Given data:
= Beginning of Section =

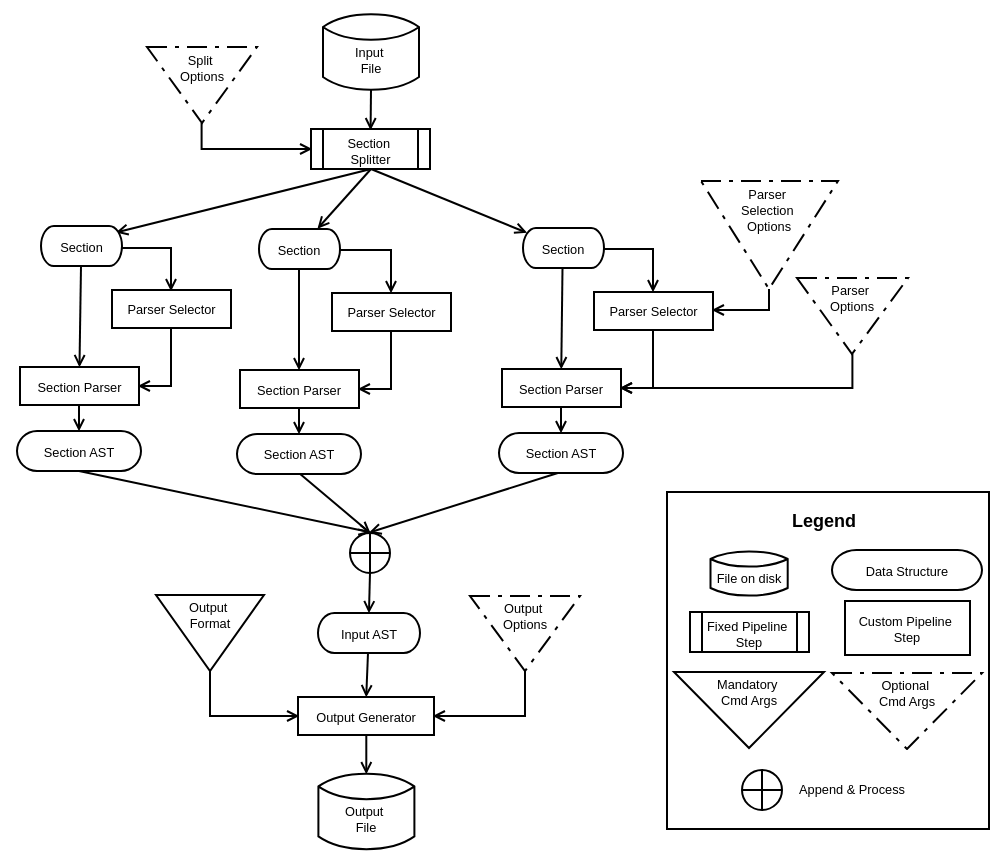
<!DOCTYPE html>
<html lang="en">
<head>
<meta charset="utf-8">
<title>Section parsing pipeline</title>
<style>
:root { --ink: #000; --paper: #fff; --stroke: 2px; }
* { box-sizing: border-box; }
html, body { margin: 0; }
body { width: 1004px; height: 864px; overflow: hidden; background: var(--paper); }
.diagram {
  position: relative; width: 1004px; height: 864px; overflow: hidden;
  color: var(--ink); font: 12.8px/16px "Liberation Sans", Arial, sans-serif;
  text-align: center; white-space: pre;
}
.diagram > * { white-space: normal; }
.shapes { position: absolute; inset: 0; }
svg { display: block; fill: none; stroke: var(--ink); stroke-width: var(--stroke); }
.optional { stroke-dasharray: 20 8 4 8; }

.node {
  display: flex; align-items: center; justify-content: center;
  padding-top: 3px; border: var(--stroke) solid var(--ink); background: var(--paper);
}
.diagram > .node { position: absolute; }
.node span, .label { white-space: pre; }
.label { position: absolute; transform: translateX(-50%); }
.data { border-radius: 16.7% / 50%; }
.section { width: 83px; height: 42px; }
.tree { width: 126px; height: 42px; }
.step { width: 121px; height: 40px; }
.selector { padding-top: 2px; }
.fixed { position: relative; width: 121px; height: 42px; padding-top: 6px; }
.fixed::before {
  content: ""; position: absolute; inset: 0 10px;
  border: solid var(--ink); border-width: 0 var(--stroke);
}

.legend {
  position: absolute; left: 666px; top: 491px; width: 324px; height: 339px;
  display: grid; grid-template: 56px 51px 70px 99px 59px / 158px 158px;
  justify-items: center; align-items: start; padding-left: 2px;
  border: var(--stroke) solid var(--ink);
}
.legend h2 {
  grid-column: 1 / -1; margin: 17px 8px 0 0;
  font-size: 18px; line-height: 22px;
}
.legend .data { width: 152px; height: 42px; }
.legend .fixed { margin-top: 11px; }
.legend .custom { width: 127px; height: 56px; }
.sample { position: relative; width: 158px; }
.append {
  grid-column: 1 / -1; justify-self: start; display: flex; align-items: center;
  gap: 16px; margin-left: 71px;
}
</style>
</head>
<body>
<main class="diagram">
  <svg class="shapes" width="1004" height="864" viewBox="0 0 1004 864" aria-hidden="true">
    <defs>
      <marker id="arrow" markerUnits="userSpaceOnUse" markerWidth="14" markerHeight="14" refX="11" refY="7" orient="auto">
        <path d="M1 2L11 7L1 12"/>
      </marker>
      <path id="disk" d="M0 13C24 -4 72 -4 96 13V63C72 80 24 80 0 63ZC24 30 72 30 96 13"/>
      <g id="join"><circle r="20"/><path d="M-20 0H20M0 -20V20"/></g>
    </defs>

    <g id="files">
      <use href="#disk" x="323" y="14"/>
      <use href="#disk" x="318.4" y="773.4"/>
    </g>
    <use href="#join" x="370" y="553"/>
    <g id="arguments">
      <path class="optional" d="M147 47H257L202 123Z"/>
      <path class="optional" d="M701 181H838L769 289Z"/>
      <path class="optional" d="M797 278H908L852 354Z"/>
      <path class="optional" d="M470 596H580L525 671Z"/>
      <path d="M156 595H264L210 671Z"/>
    </g>

    <g id="connections" marker-end="none">
      <g style="marker-end:url(#arrow)">
        <path d="M371 90L370.6 128"/>
        <path d="M201.6 123V149H310"/>
        <path d="M371 169L118 232"/>
        <path d="M371 169L319 227"/>
        <path d="M371 169L525 232"/>

        <path d="M122 248H171V289"/>
        <path d="M81 266L79.5 365"/>
        <path d="M171 328V386H140"/>
        <path d="M79 405V429"/>
        <path d="M79 471L369 532"/>

        <path d="M339 250H391V291"/>
        <path d="M299 269V368"/>
        <path d="M391 331V389H360"/>
        <path d="M299 408V432"/>
        <path d="M299 473L369 532"/>

        <path d="M603 249H653V290"/>
        <path d="M562.5 268L561.3 367"/>
        <path d="M653 330V388H622"/>
        <path d="M561 407V431"/>
        <path d="M561 472L371 532"/>

        <path d="M769 289V310H714"/>
        <path d="M852.4 354V388H622"/>

        <path d="M370 573L369 611"/>
        <path d="M368 653L366.3 695"/>
        <path d="M210 671V716H297"/>
        <path d="M525 671V716H435"/>
        <path d="M366.3 735V772"/>
      </g>
    </g>
  </svg>

  <div class="label" style="left:371px;top:45px">Input <br>File</div>
  <div class="label" style="left:202px;top:53px">Split <br>Options</div>
  <div class="node fixed" style="left:310px;top:128px"><span>Section <br>Splitter</span></div>

  <div class="node data section" style="left:40px;top:225px"><span>Section</span></div>
  <div class="node step selector" style="left:111px;top:289px"><span>Parser Selector</span></div>
  <div class="node step" style="left:19px;top:366px"><span>Section Parser</span></div>
  <div class="node data tree" style="left:16px;top:430px"><span>Section AST</span></div>

  <div class="node data section" style="left:257.5px;top:228px"><span>Section</span></div>
  <div class="node step selector" style="left:331px;top:291.5px"><span>Parser Selector</span></div>
  <div class="node step" style="left:238.5px;top:369px"><span>Section Parser</span></div>
  <div class="node data tree" style="left:236px;top:432.5px"><span>Section AST</span></div>

  <div class="node data section" style="left:521.5px;top:227px"><span>Section</span></div>
  <div class="node step selector" style="left:593px;top:290.5px"><span>Parser Selector</span></div>
  <div class="node step" style="left:500.5px;top:368px"><span>Section Parser</span></div>
  <div class="node data tree" style="left:498px;top:431.5px"><span>Section AST</span></div>

  <div class="label" style="left:769px;top:187px">Parser <br>Selection <br>Options</div>
  <div class="label" style="left:852px;top:283px">Parser <br>Options</div>

  <div class="node data" style="left:317px;top:612px;width:104px;height:42px"><span>Input AST</span></div>
  <div class="label" style="left:210px;top:600px">Output <br>Format</div>
  <div class="label" style="left:525px;top:601px">Output <br>Options</div>
  <div class="node step" style="left:297px;top:696px;width:138px"><span>Output Generator</span></div>
  <div class="label" style="left:366px;top:804px">Output <br>File</div>

  <section class="legend">
    <h2>Legend</h2>
    <div class="sample">
      <svg width="158" height="48" viewBox="0 0 158 48" aria-hidden="true">
        <path d="M40.5 10C60 0 98 0 117.7 10V39C98 49 60 49 40.5 39ZC60 20 98 20 117.7 10"/>
      </svg>
      <div class="label" style="left:79px;top:22px">File on disk</div>
    </div>
    <div class="node data"><span>Data Structure</span></div>
    <div class="node fixed"><span>Fixed Pipeline <br>Step</span></div>
    <div class="node custom"><span>Custom Pipeline <br>Step</span></div>
    <div class="sample">
      <svg width="158" height="80" viewBox="0 0 158 80" aria-hidden="true">
        <path d="M4 2H154L79 78Z"/>
      </svg>
      <div class="label" style="left:79px;top:7px">Mandatory <br>Cmd Args</div>
    </div>
    <div class="sample">
      <svg width="158" height="80" viewBox="0 0 158 80" aria-hidden="true">
        <path class="optional" d="M4 3H154L79 79Z"/>
      </svg>
      <div class="label" style="left:79px;top:8px">Optional <br>Cmd Args</div>
    </div>
    <div class="append">
      <svg width="42" height="42" viewBox="-21 -21 42 42" aria-hidden="true"><use href="#join"/></svg>
      <span>Append &amp; Process</span>
    </div>
  </section>
</main>
</body>
</html>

= End of Section =

Aim of the exercise: Produce the material above again in full, with identical lines and no pictures.

Output for this exercise:
<!DOCTYPE html>
<html lang="en">
<head>
<meta charset="utf-8">
<title>Section parsing pipeline</title>
<style>
:root { --ink: #000; --paper: #fff; --stroke: 2px; }
* { box-sizing: border-box; }
html, body { margin: 0; }
body { width: 1004px; height: 864px; overflow: hidden; background: var(--paper); }
.diagram {
  position: relative; width: 1004px; height: 864px; overflow: hidden;
  color: var(--ink); font: 12.8px/16px "Liberation Sans", Arial, sans-serif;
  text-align: center; white-space: pre;
}
.diagram > * { white-space: normal; }
.shapes { position: absolute; inset: 0; }
svg { display: block; fill: none; stroke: var(--ink); stroke-width: var(--stroke); }
.optional { stroke-dasharray: 20 8 4 8; }

.node {
  display: flex; align-items: center; justify-content: center;
  padding-top: 3px; border: var(--stroke) solid var(--ink); background: var(--paper);
}
.diagram > .node { position: absolute; }
.node span, .label { white-space: pre; }
.label { position: absolute; transform: translateX(-50%); }
.data { border-radius: 16.7% / 50%; }
.section { width: 83px; height: 42px; }
.tree { width: 126px; height: 42px; }
.step { width: 121px; height: 40px; }
.selector { padding-top: 2px; }
.fixed { position: relative; width: 121px; height: 42px; padding-top: 6px; }
.fixed::before {
  content: ""; position: absolute; inset: 0 10px;
  border: solid var(--ink); border-width: 0 var(--stroke);
}

.legend {
  position: absolute; left: 666px; top: 491px; width: 324px; height: 339px;
  display: grid; grid-template: 56px 51px 70px 99px 59px / 158px 158px;
  justify-items: center; align-items: start; padding-left: 2px;
  border: var(--stroke) solid var(--ink);
}
.legend h2 {
  grid-column: 1 / -1; margin: 17px 8px 0 0;
  font-size: 18px; line-height: 22px;
}
.legend .data { width: 152px; height: 42px; }
.legend .fixed { margin-top: 11px; }
.legend .custom { width: 127px; height: 56px; }
.sample { position: relative; width: 158px; }
.append {
  grid-column: 1 / -1; justify-self: start; display: flex; align-items: center;
  gap: 16px; margin-left: 71px;
}
</style>
</head>
<body>
<main class="diagram">
  <svg class="shapes" width="1004" height="864" viewBox="0 0 1004 864" aria-hidden="true">
    <defs>
      <marker id="arrow" markerUnits="userSpaceOnUse" markerWidth="14" markerHeight="14" refX="11" refY="7" orient="auto">
        <path d="M1 2L11 7L1 12"/>
      </marker>
      <path id="disk" d="M0 13C24 -4 72 -4 96 13V63C72 80 24 80 0 63ZC24 30 72 30 96 13"/>
      <g id="join"><circle r="20"/><path d="M-20 0H20M0 -20V20"/></g>
    </defs>

    <g id="files">
      <use href="#disk" x="323" y="14"/>
      <use href="#disk" x="318.4" y="773.4"/>
    </g>
    <use href="#join" x="370" y="553"/>
    <g id="arguments">
      <path class="optional" d="M147 47H257L202 123Z"/>
      <path class="optional" d="M701 181H838L769 289Z"/>
      <path class="optional" d="M797 278H908L852 354Z"/>
      <path class="optional" d="M470 596H580L525 671Z"/>
      <path d="M156 595H264L210 671Z"/>
    </g>

    <g id="connections" marker-end="none">
      <g style="marker-end:url(#arrow)">
        <path d="M371 90L370.6 128"/>
        <path d="M201.6 123V149H310"/>
        <path d="M371 169L118 232"/>
        <path d="M371 169L319 227"/>
        <path d="M371 169L525 232"/>

        <path d="M122 248H171V289"/>
        <path d="M81 266L79.5 365"/>
        <path d="M171 328V386H140"/>
        <path d="M79 405V429"/>
        <path d="M79 471L369 532"/>

        <path d="M339 250H391V291"/>
        <path d="M299 269V368"/>
        <path d="M391 331V389H360"/>
        <path d="M299 408V432"/>
        <path d="M299 473L369 532"/>

        <path d="M603 249H653V290"/>
        <path d="M562.5 268L561.3 367"/>
        <path d="M653 330V388H622"/>
        <path d="M561 407V431"/>
        <path d="M561 472L371 532"/>

        <path d="M769 289V310H714"/>
        <path d="M852.4 354V388H622"/>

        <path d="M370 573L369 611"/>
        <path d="M368 653L366.3 695"/>
        <path d="M210 671V716H297"/>
        <path d="M525 671V716H435"/>
        <path d="M366.3 735V772"/>
      </g>
    </g>
  </svg>

  <div class="label" style="left:371px;top:45px">Input <br>File</div>
  <div class="label" style="left:202px;top:53px">Split <br>Options</div>
  <div class="node fixed" style="left:310px;top:128px"><span>Section <br>Splitter</span></div>

  <div class="node data section" style="left:40px;top:225px"><span>Section</span></div>
  <div class="node step selector" style="left:111px;top:289px"><span>Parser Selector</span></div>
  <div class="node step" style="left:19px;top:366px"><span>Section Parser</span></div>
  <div class="node data tree" style="left:16px;top:430px"><span>Section AST</span></div>

  <div class="node data section" style="left:257.5px;top:228px"><span>Section</span></div>
  <div class="node step selector" style="left:331px;top:291.5px"><span>Parser Selector</span></div>
  <div class="node step" style="left:238.5px;top:369px"><span>Section Parser</span></div>
  <div class="node data tree" style="left:236px;top:432.5px"><span>Section AST</span></div>

  <div class="node data section" style="left:521.5px;top:227px"><span>Section</span></div>
  <div class="node step selector" style="left:593px;top:290.5px"><span>Parser Selector</span></div>
  <div class="node step" style="left:500.5px;top:368px"><span>Section Parser</span></div>
  <div class="node data tree" style="left:498px;top:431.5px"><span>Section AST</span></div>

  <div class="label" style="left:769px;top:187px">Parser <br>Selection <br>Options</div>
  <div class="label" style="left:852px;top:283px">Parser <br>Options</div>

  <div class="node data" style="left:317px;top:612px;width:104px;height:42px"><span>Input AST</span></div>
  <div class="label" style="left:210px;top:600px">Output <br>Format</div>
  <div class="label" style="left:525px;top:601px">Output <br>Options</div>
  <div class="node step" style="left:297px;top:696px;width:138px"><span>Output Generator</span></div>
  <div class="label" style="left:366px;top:804px">Output <br>File</div>

  <section class="legend">
    <h2>Legend</h2>
    <div class="sample">
      <svg width="158" height="48" viewBox="0 0 158 48" aria-hidden="true">
        <path d="M40.5 10C60 0 98 0 117.7 10V39C98 49 60 49 40.5 39ZC60 20 98 20 117.7 10"/>
      </svg>
      <div class="label" style="left:79px;top:22px">File on disk</div>
    </div>
    <div class="node data"><span>Data Structure</span></div>
    <div class="node fixed"><span>Fixed Pipeline <br>Step</span></div>
    <div class="node custom"><span>Custom Pipeline <br>Step</span></div>
    <div class="sample">
      <svg width="158" height="80" viewBox="0 0 158 80" aria-hidden="true">
        <path d="M4 2H154L79 78Z"/>
      </svg>
      <div class="label" style="left:79px;top:7px">Mandatory <br>Cmd Args</div>
    </div>
    <div class="sample">
      <svg width="158" height="80" viewBox="0 0 158 80" aria-hidden="true">
        <path class="optional" d="M4 3H154L79 79Z"/>
      </svg>
      <div class="label" style="left:79px;top:8px">Optional <br>Cmd Args</div>
    </div>
    <div class="append">
      <svg width="42" height="42" viewBox="-21 -21 42 42" aria-hidden="true"><use href="#join"/></svg>
      <span>Append &amp; Process</span>
    </div>
  </section>
</main>
</body>
</html>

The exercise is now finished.